» **Dataset entries**
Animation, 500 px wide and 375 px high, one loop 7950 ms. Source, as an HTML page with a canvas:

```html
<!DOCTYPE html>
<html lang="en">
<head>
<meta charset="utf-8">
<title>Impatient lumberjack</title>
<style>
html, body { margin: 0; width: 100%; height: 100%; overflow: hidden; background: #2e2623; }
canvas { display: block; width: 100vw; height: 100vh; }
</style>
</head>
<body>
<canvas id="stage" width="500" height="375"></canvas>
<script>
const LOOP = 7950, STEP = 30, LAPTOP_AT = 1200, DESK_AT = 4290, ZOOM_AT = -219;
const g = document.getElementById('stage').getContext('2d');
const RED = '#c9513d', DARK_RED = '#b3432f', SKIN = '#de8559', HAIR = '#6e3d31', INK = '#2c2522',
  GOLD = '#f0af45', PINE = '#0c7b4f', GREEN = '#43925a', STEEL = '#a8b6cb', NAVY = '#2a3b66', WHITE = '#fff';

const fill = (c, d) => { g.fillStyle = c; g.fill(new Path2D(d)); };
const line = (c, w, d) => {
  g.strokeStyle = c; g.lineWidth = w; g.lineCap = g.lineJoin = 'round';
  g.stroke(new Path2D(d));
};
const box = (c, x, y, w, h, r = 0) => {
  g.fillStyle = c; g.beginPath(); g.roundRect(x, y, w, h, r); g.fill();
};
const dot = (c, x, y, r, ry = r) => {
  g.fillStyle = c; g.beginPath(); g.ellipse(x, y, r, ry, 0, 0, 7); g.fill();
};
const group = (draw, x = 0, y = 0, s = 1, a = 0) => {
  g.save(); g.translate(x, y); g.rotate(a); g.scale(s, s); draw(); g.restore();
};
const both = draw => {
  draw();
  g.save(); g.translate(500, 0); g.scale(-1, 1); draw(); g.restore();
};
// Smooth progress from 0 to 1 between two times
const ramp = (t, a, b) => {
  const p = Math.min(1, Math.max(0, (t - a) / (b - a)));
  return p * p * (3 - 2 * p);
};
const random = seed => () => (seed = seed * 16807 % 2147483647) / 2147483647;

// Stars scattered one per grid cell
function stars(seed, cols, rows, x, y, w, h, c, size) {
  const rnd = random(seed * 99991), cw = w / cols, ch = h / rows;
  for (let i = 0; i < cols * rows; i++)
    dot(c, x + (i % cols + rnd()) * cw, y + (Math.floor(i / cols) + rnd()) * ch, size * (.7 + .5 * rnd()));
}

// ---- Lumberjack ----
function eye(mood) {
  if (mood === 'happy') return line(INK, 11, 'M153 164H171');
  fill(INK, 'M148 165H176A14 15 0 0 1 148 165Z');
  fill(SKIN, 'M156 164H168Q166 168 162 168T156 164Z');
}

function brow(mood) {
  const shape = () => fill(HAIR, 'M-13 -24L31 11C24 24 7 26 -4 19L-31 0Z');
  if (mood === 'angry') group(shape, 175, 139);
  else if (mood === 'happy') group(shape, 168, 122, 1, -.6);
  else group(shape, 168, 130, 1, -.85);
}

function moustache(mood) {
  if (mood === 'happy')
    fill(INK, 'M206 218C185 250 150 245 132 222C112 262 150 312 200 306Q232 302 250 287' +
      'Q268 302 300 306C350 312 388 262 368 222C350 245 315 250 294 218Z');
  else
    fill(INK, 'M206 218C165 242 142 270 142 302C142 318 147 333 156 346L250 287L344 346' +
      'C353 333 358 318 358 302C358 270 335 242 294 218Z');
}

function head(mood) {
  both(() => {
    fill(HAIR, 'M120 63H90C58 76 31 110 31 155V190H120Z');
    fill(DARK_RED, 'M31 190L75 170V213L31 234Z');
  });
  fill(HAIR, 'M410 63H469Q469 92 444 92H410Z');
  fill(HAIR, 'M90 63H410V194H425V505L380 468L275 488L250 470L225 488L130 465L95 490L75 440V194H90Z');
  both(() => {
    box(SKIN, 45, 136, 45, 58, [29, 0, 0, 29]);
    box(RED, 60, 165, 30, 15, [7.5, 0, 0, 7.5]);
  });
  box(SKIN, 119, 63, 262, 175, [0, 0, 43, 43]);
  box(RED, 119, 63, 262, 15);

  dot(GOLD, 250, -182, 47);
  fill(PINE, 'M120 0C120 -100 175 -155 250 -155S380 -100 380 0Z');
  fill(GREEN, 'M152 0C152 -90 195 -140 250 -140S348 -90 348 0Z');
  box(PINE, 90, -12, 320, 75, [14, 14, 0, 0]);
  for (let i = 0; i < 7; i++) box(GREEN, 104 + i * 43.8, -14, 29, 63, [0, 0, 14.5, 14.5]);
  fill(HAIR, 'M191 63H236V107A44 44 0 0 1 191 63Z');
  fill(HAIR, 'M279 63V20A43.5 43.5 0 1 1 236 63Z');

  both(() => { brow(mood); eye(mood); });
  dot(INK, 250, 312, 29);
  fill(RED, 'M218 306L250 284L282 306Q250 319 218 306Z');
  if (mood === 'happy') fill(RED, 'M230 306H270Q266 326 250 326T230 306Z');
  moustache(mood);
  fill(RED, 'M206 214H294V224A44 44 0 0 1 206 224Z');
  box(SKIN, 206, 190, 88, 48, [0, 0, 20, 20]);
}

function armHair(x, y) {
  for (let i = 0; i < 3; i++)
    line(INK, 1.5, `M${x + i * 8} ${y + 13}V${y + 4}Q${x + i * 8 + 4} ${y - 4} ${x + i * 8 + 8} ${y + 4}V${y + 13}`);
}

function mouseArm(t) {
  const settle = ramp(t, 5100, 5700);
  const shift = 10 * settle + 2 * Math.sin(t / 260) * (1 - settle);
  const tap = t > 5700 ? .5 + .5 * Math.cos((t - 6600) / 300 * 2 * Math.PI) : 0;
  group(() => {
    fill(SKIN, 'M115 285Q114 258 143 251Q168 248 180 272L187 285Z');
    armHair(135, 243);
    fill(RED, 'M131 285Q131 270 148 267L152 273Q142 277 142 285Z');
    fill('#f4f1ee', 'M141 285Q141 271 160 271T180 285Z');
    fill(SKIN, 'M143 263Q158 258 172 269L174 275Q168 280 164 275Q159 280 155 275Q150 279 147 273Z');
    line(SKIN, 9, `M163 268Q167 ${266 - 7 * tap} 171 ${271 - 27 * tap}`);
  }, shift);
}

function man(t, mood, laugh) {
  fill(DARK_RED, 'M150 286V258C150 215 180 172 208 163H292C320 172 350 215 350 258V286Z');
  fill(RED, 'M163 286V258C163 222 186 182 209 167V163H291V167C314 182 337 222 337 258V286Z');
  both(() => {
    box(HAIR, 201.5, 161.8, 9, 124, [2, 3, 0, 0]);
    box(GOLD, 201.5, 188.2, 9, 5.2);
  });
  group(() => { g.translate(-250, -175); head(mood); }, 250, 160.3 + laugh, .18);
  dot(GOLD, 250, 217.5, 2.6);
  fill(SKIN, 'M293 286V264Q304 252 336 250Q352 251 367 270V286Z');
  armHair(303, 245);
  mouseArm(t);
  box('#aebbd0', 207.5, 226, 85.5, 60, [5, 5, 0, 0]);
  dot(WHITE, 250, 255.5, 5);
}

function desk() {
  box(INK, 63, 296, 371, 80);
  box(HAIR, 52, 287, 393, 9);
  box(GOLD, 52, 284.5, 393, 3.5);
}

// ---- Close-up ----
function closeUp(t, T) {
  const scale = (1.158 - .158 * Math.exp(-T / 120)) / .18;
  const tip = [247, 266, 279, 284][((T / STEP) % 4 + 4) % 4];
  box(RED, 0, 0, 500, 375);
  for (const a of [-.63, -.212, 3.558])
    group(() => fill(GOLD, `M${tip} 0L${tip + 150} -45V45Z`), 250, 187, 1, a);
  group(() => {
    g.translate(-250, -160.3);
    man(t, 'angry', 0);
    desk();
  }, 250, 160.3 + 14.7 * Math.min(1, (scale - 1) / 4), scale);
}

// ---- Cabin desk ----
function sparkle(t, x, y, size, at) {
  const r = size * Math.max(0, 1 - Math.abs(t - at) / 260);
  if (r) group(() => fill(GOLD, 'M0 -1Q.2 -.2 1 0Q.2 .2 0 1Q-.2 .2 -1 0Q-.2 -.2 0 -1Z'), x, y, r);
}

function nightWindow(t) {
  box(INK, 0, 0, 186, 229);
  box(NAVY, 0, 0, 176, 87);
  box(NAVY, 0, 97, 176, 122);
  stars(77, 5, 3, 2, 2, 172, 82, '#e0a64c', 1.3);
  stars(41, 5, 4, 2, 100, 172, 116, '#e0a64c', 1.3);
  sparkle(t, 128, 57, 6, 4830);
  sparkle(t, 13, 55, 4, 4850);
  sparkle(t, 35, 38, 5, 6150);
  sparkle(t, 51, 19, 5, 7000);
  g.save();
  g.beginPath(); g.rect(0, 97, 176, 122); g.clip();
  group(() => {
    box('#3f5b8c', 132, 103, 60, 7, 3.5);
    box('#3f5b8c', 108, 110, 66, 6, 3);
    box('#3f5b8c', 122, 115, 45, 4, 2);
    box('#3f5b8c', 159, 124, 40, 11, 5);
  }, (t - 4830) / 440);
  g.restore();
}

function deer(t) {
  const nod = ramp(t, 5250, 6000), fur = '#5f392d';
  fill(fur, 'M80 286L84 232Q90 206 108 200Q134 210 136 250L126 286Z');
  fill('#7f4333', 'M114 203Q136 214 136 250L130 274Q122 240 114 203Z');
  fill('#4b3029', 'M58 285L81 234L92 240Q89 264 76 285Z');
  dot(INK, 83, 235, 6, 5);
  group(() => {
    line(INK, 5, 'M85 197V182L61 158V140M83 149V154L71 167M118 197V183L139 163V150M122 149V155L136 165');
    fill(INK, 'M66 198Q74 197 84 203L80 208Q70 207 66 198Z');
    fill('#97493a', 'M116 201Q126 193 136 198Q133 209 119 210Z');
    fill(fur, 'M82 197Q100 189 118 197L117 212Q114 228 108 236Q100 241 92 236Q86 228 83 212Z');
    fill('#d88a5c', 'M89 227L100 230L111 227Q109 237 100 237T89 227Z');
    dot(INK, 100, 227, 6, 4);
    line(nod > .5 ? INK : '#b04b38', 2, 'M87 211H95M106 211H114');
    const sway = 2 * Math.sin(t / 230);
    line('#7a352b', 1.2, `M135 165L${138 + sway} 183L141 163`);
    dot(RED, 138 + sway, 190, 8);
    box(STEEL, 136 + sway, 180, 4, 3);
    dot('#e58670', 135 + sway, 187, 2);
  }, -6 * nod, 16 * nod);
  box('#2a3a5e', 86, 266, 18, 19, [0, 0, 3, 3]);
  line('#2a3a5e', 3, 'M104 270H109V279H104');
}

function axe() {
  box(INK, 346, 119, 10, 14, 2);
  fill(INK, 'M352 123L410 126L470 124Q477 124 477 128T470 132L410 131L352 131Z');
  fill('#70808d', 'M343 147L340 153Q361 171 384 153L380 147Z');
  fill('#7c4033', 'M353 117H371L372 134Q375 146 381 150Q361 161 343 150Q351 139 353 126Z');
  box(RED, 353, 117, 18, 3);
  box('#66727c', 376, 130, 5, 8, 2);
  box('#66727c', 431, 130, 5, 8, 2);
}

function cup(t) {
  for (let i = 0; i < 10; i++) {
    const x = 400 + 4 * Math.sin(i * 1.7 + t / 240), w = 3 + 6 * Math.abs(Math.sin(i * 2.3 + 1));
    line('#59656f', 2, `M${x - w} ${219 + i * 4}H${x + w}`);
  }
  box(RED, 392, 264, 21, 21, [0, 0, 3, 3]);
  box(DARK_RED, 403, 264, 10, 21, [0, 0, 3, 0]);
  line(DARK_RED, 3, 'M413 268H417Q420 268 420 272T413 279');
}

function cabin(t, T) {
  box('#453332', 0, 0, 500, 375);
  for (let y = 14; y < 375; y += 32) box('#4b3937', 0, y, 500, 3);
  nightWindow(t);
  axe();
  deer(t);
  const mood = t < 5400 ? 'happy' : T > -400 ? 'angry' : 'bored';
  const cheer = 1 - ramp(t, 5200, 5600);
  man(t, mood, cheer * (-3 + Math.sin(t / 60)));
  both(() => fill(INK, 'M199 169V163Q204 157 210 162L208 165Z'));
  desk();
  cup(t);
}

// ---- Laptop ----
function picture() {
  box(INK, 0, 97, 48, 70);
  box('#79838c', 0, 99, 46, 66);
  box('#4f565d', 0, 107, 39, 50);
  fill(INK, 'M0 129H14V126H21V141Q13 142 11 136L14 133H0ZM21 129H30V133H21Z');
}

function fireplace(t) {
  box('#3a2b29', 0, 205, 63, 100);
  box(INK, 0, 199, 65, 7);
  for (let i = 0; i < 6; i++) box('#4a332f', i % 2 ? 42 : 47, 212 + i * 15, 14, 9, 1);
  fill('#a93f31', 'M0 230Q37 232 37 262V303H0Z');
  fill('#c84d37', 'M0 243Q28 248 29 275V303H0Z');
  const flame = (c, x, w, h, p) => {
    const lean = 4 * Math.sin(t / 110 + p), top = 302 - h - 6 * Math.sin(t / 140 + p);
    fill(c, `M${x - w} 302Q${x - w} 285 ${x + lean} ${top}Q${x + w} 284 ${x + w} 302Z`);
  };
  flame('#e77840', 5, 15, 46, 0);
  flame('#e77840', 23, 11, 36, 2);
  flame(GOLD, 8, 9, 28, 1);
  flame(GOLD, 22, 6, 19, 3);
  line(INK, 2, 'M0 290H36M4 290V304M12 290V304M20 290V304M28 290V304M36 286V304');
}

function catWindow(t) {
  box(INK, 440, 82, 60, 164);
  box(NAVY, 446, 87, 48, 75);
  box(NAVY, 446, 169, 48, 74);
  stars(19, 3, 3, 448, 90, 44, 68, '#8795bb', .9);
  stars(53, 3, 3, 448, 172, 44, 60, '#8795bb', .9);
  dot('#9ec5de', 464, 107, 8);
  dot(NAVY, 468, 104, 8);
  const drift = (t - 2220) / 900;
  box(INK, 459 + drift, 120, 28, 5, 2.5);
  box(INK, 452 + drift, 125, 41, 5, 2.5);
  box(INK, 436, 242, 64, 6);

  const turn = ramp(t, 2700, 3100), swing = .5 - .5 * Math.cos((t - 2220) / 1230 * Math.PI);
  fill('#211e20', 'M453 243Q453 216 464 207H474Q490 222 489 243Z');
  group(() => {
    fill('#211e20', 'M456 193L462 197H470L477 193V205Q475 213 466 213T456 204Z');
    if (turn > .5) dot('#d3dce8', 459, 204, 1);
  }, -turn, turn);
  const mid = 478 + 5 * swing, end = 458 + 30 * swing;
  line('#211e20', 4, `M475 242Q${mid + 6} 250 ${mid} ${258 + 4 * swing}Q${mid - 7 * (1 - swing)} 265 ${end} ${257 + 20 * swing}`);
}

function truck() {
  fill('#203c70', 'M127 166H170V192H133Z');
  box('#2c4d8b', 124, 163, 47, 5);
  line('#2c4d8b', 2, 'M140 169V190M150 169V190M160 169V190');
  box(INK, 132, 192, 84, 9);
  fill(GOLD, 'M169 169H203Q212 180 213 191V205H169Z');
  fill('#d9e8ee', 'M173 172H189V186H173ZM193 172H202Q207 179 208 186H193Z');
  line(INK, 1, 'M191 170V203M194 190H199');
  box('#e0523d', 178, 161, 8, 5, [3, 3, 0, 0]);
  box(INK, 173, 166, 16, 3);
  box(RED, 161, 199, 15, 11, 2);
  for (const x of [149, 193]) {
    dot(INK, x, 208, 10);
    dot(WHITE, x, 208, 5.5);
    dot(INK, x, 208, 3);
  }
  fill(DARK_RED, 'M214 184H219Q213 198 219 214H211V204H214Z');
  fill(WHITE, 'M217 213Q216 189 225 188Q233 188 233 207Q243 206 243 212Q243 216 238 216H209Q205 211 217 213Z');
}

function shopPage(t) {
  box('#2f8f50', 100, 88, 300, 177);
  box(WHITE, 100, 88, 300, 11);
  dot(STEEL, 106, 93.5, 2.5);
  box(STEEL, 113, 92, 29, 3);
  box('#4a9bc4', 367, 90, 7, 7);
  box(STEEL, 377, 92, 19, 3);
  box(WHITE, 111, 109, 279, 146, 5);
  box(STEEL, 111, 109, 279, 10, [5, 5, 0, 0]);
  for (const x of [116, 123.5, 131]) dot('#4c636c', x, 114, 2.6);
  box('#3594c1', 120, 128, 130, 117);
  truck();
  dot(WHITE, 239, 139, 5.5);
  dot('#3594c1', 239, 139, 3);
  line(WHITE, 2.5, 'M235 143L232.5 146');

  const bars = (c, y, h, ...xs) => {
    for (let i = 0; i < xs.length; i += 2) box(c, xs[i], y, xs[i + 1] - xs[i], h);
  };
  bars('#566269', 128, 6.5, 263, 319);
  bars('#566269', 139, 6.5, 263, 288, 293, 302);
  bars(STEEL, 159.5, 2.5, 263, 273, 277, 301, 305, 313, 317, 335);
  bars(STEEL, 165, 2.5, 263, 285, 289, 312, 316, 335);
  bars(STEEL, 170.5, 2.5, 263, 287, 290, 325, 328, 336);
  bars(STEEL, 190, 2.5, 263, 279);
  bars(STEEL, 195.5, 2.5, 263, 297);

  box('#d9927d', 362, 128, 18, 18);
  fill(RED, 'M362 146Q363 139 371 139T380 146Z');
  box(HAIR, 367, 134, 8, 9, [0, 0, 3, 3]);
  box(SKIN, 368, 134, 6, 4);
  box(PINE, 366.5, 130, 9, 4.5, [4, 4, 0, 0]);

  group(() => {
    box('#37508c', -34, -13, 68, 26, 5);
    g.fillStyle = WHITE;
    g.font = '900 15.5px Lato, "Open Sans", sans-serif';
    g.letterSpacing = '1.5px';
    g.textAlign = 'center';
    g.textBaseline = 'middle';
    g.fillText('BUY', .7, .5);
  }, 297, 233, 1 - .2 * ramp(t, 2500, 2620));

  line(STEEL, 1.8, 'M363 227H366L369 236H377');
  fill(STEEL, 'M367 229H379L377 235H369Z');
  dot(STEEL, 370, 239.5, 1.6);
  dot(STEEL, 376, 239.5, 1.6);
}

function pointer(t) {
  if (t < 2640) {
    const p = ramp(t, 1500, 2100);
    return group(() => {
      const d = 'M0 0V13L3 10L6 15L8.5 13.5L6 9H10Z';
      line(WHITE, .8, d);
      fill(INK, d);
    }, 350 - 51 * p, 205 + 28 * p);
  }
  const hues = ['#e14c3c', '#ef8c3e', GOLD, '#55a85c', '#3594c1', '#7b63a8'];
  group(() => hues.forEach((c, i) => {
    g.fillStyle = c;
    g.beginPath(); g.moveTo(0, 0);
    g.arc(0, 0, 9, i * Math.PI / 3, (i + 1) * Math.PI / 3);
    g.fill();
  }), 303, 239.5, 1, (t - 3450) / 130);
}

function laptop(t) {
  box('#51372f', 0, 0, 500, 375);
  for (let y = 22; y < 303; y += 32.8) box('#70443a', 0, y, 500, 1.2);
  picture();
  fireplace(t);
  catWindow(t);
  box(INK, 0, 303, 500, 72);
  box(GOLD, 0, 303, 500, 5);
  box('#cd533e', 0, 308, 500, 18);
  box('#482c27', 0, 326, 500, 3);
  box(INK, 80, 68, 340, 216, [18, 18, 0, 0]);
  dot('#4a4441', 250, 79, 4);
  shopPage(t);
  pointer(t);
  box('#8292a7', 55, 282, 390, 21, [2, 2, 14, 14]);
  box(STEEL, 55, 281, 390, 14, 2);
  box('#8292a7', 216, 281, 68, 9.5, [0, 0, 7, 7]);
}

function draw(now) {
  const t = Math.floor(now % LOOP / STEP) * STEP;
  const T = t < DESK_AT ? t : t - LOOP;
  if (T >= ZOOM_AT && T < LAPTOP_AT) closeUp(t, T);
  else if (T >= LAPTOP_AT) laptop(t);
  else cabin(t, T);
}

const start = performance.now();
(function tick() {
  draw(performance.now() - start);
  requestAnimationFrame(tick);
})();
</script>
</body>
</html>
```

» **Task details**
The answer must be a single number: how many lines above contain the word "WHITE".

» **Solution**
10